:: SUPPLIED RECORDS
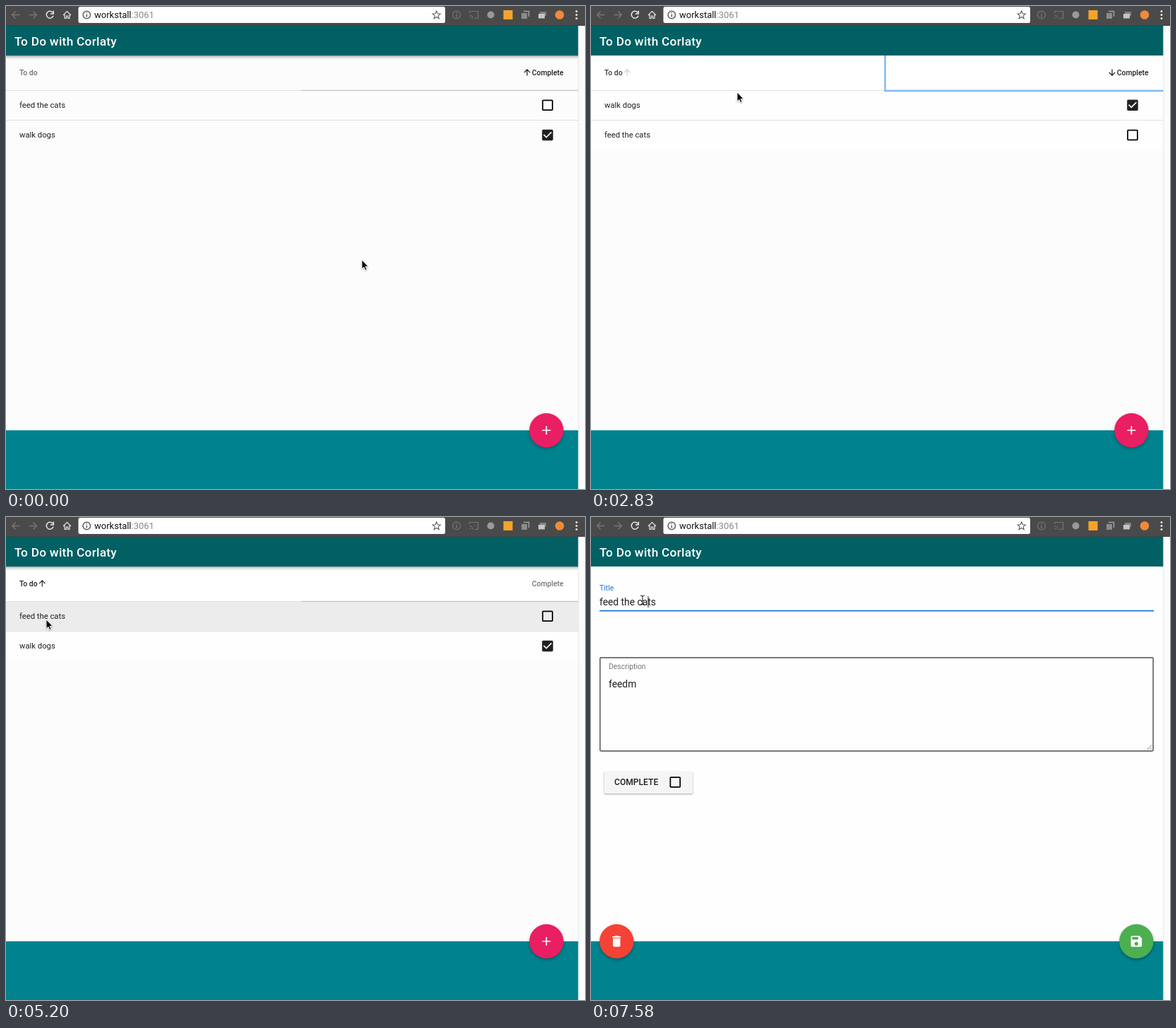
An HTML page that plays this animation: 820 by 683 pixels, repeating every 8 s.

```html
<!DOCTYPE html>
<html lang="en">
<head>
<meta charset="utf-8">
<title>To do list</title>
<style>
  html, body { margin: 0; width: 100%; height: 100%; overflow: hidden; background: #fcfcfc; }
  svg { display: block; width: 100%; height: 100%; }
  text { font-family: Roboto, Arial, sans-serif; fill: #212121; white-space: pre; }
  .cell { font-size: 11.25px; }
  .head { font-size: 10.4px; font-weight: 500; fill: #000; }
  .label { font-size: 10.4px; fill: #757575; }
  .input { font-size: 13.85px; }
  .line { fill: none; stroke-width: 1.5; }
  .fab { filter: drop-shadow(0 2px 2px rgba(0, 0, 0, .32)); }
</style>
</head>
<body>
<svg viewBox="0 0 820 683">
  <defs>
    <linearGradient id="shade" x2="0" y2="1">
      <stop stop-color="#000" stop-opacity=".38"/>
      <stop offset=".4" stop-color="#000" stop-opacity=".13"/>
      <stop offset="1" stop-color="#000" stop-opacity="0"/>
    </linearGradient>
    <g id="box"><path transform="translate(-10.4 -10.4) scale(.865)" d="M19 5v14H5V5h14m0-2H5c-1.1 0-2 .9-2 2v14c0 1.1.9 2 2 2h14c1.1 0 2-.9 2-2V5c0-1.1-.9-2-2-2z"/></g>
    <g id="ticked"><path transform="translate(-10.4 -10.4) scale(.865)" d="M19 3H5c-1.1 0-2 .9-2 2v14c0 1.1.9 2 2 2h14c1.1 0 2-.9 2-2V5c0-1.1-.9-2-2-2zm-9 14l-5-5 1.4-1.4L10 14.2l7.6-7.6L19 8l-9 9z"/></g>
    <path id="sort" d="M0 4.6V-4M-4.2 .2L0-4.1 4.2 .2" fill="none" stroke="#111" stroke-width="1.2"/>
  </defs>

  <rect width="820" height="683" fill="#fcfcfc"/>

  <g id="list">
    <rect id="headBack" y="70" width="811" height="50" fill="#fff"/>
    <rect id="rowsBack" y="120" width="811" height="84" fill="#fefefe"/>
    <rect id="hover1" y="120" width="811" height="41.5" fill="#ececec"/>
    <rect id="hover2" y="162" width="811" height="42" fill="#ececec"/>
    <path d="M0 119.5H811M0 161.5H811" stroke="#e0e0e0"/>
    <path d="M418 119.3H811" stroke="#bcbcbc"/>
    <text id="todoHead" class="head" x="19" y="98">To do</text>
    <use id="todoSort" href="#sort" x="0" y="0"/>
    <text id="doneHead" class="head" x="744.7" y="98">Complete</text>
    <use id="doneSort" href="#sort"/>
    <g id="cats"><text class="cell" x="19" y="144">feed the cats</text><use href="#box" x="767" y="140.2"/></g>
    <g id="dogs"><text class="cell" x="19" y="144">walk dogs</text><use href="#ticked" x="767" y="140.2" fill="#212121"/></g>
    <rect id="doneRing" x="416.5" y="60" width="400" height="60" fill="none" stroke="#82bcf6" stroke-width="2.6"/>
    <rect id="todoRing" x="-6" y="60" width="425.4" height="60.4" fill="none" stroke="#5f90ca" stroke-width="1.6"/>
    <rect id="shadow" y="70" width="811" height="6" fill="url(#shade)"/>
  </g>

  <g id="form">
    <rect y="70" width="811" height="530" fill="#fefefe"/>
    <text id="titleLabel" class="label" x="12" y="104">Title</text>
    <text class="input" x="12" y="125">feed the cats</text>
    <path d="M12 132.5H797" stroke="#707070"/>
    <path id="underline" stroke="#1976d2" stroke-width="1.8"/>
    <path id="caret" d="M81 112V128" stroke="#222"/>
    <rect x="12.8" y="198.8" width="783.4" height="132" rx="1.5" fill="none" stroke="#666" stroke-width="1.7"/>
    <text class="label" x="25" y="215">Description</text>
    <text class="input" x="25" y="241">feedm</text>
    <path d="M787.5 329L794 322.5M791.5 329L794 326.5" stroke="#777" stroke-width=".9"/>
    <rect x="18.5" y="360" width="125.5" height="31" rx="1.8" fill="#f5f5f5" style="filter:drop-shadow(0 1.5px 1.3px rgba(0,0,0,.35))"/>
    <text x="33" y="379.3" font-size="12.1" font-weight="500">COMPLETE</text>
    <use href="#box" x="119.3" y="375"/>
  </g>

  <rect y="28" width="811" height="42" fill="#006064"/>
  <text x="12" y="55.5" font-size="17.2" font-weight="500" letter-spacing=".3" style="fill:#fff">To Do with Corlaty</text>
  <rect y="600" width="811" height="83" fill="#00838f"/>
  <rect x="810.5" y="28" width="9.5" height="655" fill="#fcfcfc"/>
  <path d="M811 28V683" stroke="#e4e4e4"/>

  <g id="listButtons">
    <circle class="fab" cx="765.4" cy="600" r="24.2" fill="#e91e63"/>
    <path d="M759.4 600H771.4M765.4 594V606" stroke="#fff" stroke-width="1.7"/>
  </g>
  <g id="formButtons">
    <circle class="fab" cx="36.3" cy="600" r="24.2" fill="#f44336"/>
    <circle class="fab" cx="772.4" cy="600" r="24.2" fill="#4caf50"/>
    <path transform="translate(25.9 589.6) scale(.865)" fill="#fff" d="M6 19c0 1.1.9 2 2 2h8c1.1 0 2-.9 2-2V7H6v12zM19 4h-3.5l-1-1h-5l-1 1H5v2h14V4z"/>
    <path transform="translate(762 589.6) scale(.865)" fill="#fff" d="M17 3H5c-1.1 0-2 .9-2 2v14c0 1.1.9 2 2 2h14c1.1 0 2-.9 2-2V7l-4-4zm-5 16c-1.7 0-3-1.3-3-3s1.3-3 3-3 3 1.3 3 3-1.3 3-3 3zm3-10H5V5h10v4z"/>
  </g>

  <!-- browser bar -->
  <rect width="820" height="28" fill="#4a4a4a"/>
  <path d="M0 27.5H820" stroke="#404040"/>
  <rect x="102.5" y="1" width="519.5" height="23" rx="2.5" fill="#fff"/>
  <g class="line" stroke="#757575">
    <path d="M19.5 12.5H9M13.5 7.5L8.7 12.5 13.5 17.5M32.5 12.5H43M38.5 7.5L43.3 12.5 38.5 17.5"/>
    <circle cx="638" cy="12.5" r="5.4" stroke-width="1.2"/><path d="M638 11.5V16M638 9V10.3"/>
    <path d="M656.5 10V7.5H668.5V17.5H663.5M656.5 13A4.5 4.5 0 0 1 661 17.5M656.5 16A1.5 1.5 0 0 1 658 17.5" stroke-width="1.2"/>
  </g>
  <g class="line" stroke="#e8e8e8">
    <path d="M66.3 9.3A5 5 0 1 0 67 13.8M67.3 6.8V11H63"/>
    <path d="M81 13L86.5 7.5 92 13M83 12V17.5H85.4V14H87.6V17.5H90V12" stroke-width="1.2"/>
  </g>
  <g class="line" stroke="#5c5c5c" stroke-width="1.2">
    <circle cx="114.3" cy="12.5" r="5.2"/><path d="M114.3 11.7V15.5M114.3 9V10.3"/>
    <path d="M609.7 7L611.3 10.8 615.3 11.1 612.2 13.7 613.2 17.7 609.7 15.5 606.2 17.7 607.2 13.7 604.1 11.1 608.1 10.8Z" stroke-width="1.1"/>
  </g>
  <text x="125" y="17" font-size="13" style="fill:#111">workstall<tspan fill="#888">:3061</tspan></text>
  <circle cx="686.5" cy="12.5" r="5" fill="#9a9a9a"/>
  <rect x="704.5" y="6" width="13" height="13" fill="#f5a42a"/>
  <path d="M733 7.5H740.5V15" class="line" stroke="#a0a0a0"/><rect x="730" y="10" width="8" height="8" fill="#8b8b8b"/>
  <rect x="756" y="8" width="9" height="6" fill="#818181"/><rect x="754" y="11" width="9" height="6.5" fill="#c4c4c4"/>
  <circle cx="784" cy="12.5" r="6.3" fill="#f08a3c"/>
  <g fill="#e0e0e0"><circle cx="808" cy="7.5" r="1.5"/><circle cx="808" cy="12.5" r="1.5"/><circle cx="808" cy="17.5" r="1.5"/></g>

  <g id="cursor">
    <path id="arrow" d="M0 0V12.8L2.9 10.2 4.9 14.6 7 13.7 5.1 9.4H9Z" fill="#000" stroke="#fff" stroke-width=".9" style="filter:drop-shadow(0 1px 1px rgba(0,0,0,.3))"/>
    <g id="hand" stroke="#111" stroke-linejoin="round" stroke-linecap="round">
      <path d="M-1 .2C-.2-.8 1-.3 1.4.6L2.8 4.2C3.5 3.5 4.6 3.7 5 4.5 5.8 3.8 6.8 4.2 7.2 5 8.2 4.6 9 5.2 9.1 6.2L9.3 9.5 8 13.4H2.4L-1.5 9.2C-3 7.5-1.3 6.4 0 7.4L.7 7.8-1.2 2Z" fill="#fff" stroke-width="1.1"/>
      <path d="M3.3 8V11M5.2 8V11M7 8V11" stroke-width=".7"/>
    </g>
    <path id="beam" d="M-3-6Q0-6 0-4Q0-6 3-6M0-4V5M-3 7Q0 7 0 5Q0 7 3 7M-1.5 2H1.5" fill="none" stroke="#222" stroke-width="1.1"/>
  </g>
</svg>
<script>
const LOOP = 8000;
const el = Object.fromEntries([...document.querySelectorAll('[id]')].map(e => [e.id, e]));

// time, x, y, pointer shape
const pointer = [
  [0, 504, 359, 'arrow'], [150, 553, 333, 'arrow'], [450, 638, 291, 'arrow'],
  [600, 700, 232, 'arrow'], [740, 735, 178, 'arrow'], [890, 745, 148, 'arrow'],
  [1040, 743, 128, 'arrow'], [1340, 741, 100, 'hand'], [2380, 700, 108, 'hand'],
  [2530, 558, 119, 'arrow'], [2830, 207, 122, 'arrow'], [2980, 120, 127, 'arrow'],
  [3130, 76, 116, 'hand'], [3280, 56, 104, 'hand'], [3420, 47, 98, 'hand'],
  [4610, 48, 106, 'hand'], [4760, 53, 128, 'arrow'], [4900, 57, 145, 'arrow'],
  [5940, 62, 137, 'arrow'], [6090, 70, 122, 'beam'], [6240, 73, 117, 'beam']
];

const during = (t, from, to) => t >= from && t < to;
const ramp = (t, from, length = 300) => {
  const p = Math.min(1, Math.max(0, (t - from) / length));
  return 1 - (1 - p) ** 2;
};
const show = (node, on) => node.setAttribute('display', on ? 'inline' : 'none');
const fade = (node, amount) => node.setAttribute('opacity', amount);
const move = (node, x, y, turn = 0) =>
  node.setAttribute('transform', `translate(${x} ${y}) rotate(${turn})`);

function drawList(t) {
  const doneFocus = during(t, 1490, 3870);
  const todoFocus = during(t, 3870, 5050);
  const swapped = during(t, 1640, 4020);

  show(el.headBack, t >= 1490);
  show(el.rowsBack, t >= 740);
  show(el.doneRing, doneFocus);
  show(el.todoRing, todoFocus);
  show(el.shadow, !doneFocus && !todoFocus);
  fade(el.hover1, ramp(t, 890, 150) - ramp(t, 1340.1) + ramp(t, 4760));
  fade(el.hover2, ramp(t, 740, 150) - ramp(t, 890, 150));
  move(el.cats, 0, swapped ? 42.3 : 0);
  move(el.dogs, 0, swapped ? 0 : 42.3);

  const todoHover = ramp(t, 2700);
  fade(el.todoHead, .56 + .32 * todoHover);
  fade(el.todoSort, .3 * todoHover + .6 * ramp(t, 3930));
  move(el.todoSort, 51.3, 94);
  fade(el.doneHead, .87 - .33 * ramp(t, 3930));
  fade(el.doneSort, 1 - ramp(t, 3930, 200));
  move(el.doneSort, 738, 94, 180 * ramp(t, 1640));
}

function drawForm(t) {
  const focused = t >= 6390;
  const half = 392.5 * ramp(t, 6300, 240);
  el.titleLabel.style.fill = focused ? '#1976d2' : '#757575';
  show(el.underline, focused);
  el.underline.setAttribute('d', `M${404.5 - half} 132.6H${404.5 + half}`);
  show(el.caret, during(t, 6390, 6690) || t >= 7580);
}

function draw() {
  const t = performance.now() % LOOP;
  const editing = t >= 5350;
  for (const id of ['list', 'listButtons']) show(el[id], !editing);
  for (const id of ['form', 'formButtons']) show(el[id], editing);
  editing ? drawForm(t) : drawList(t);

  const [, x, y, shape] = pointer.findLast(step => step[0] <= t);
  move(el.cursor, x, y);
  for (const id of ['arrow', 'hand', 'beam']) show(el[id], id === shape);
  requestAnimationFrame(draw);
}
draw();
</script>
</body>
</html>
```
::::
WORK TO BE COMPLETED
Please list every line of the records that contains "during".

RESULT BELOW
const during = (t, from, to) => t >= from && t < to;
  const doneFocus = during(t, 1490, 3870);
  const todoFocus = during(t, 3870, 5050);
  const swapped = during(t, 1640, 4020);
  show(el.caret, during(t, 6390, 6690) || t >= 7580);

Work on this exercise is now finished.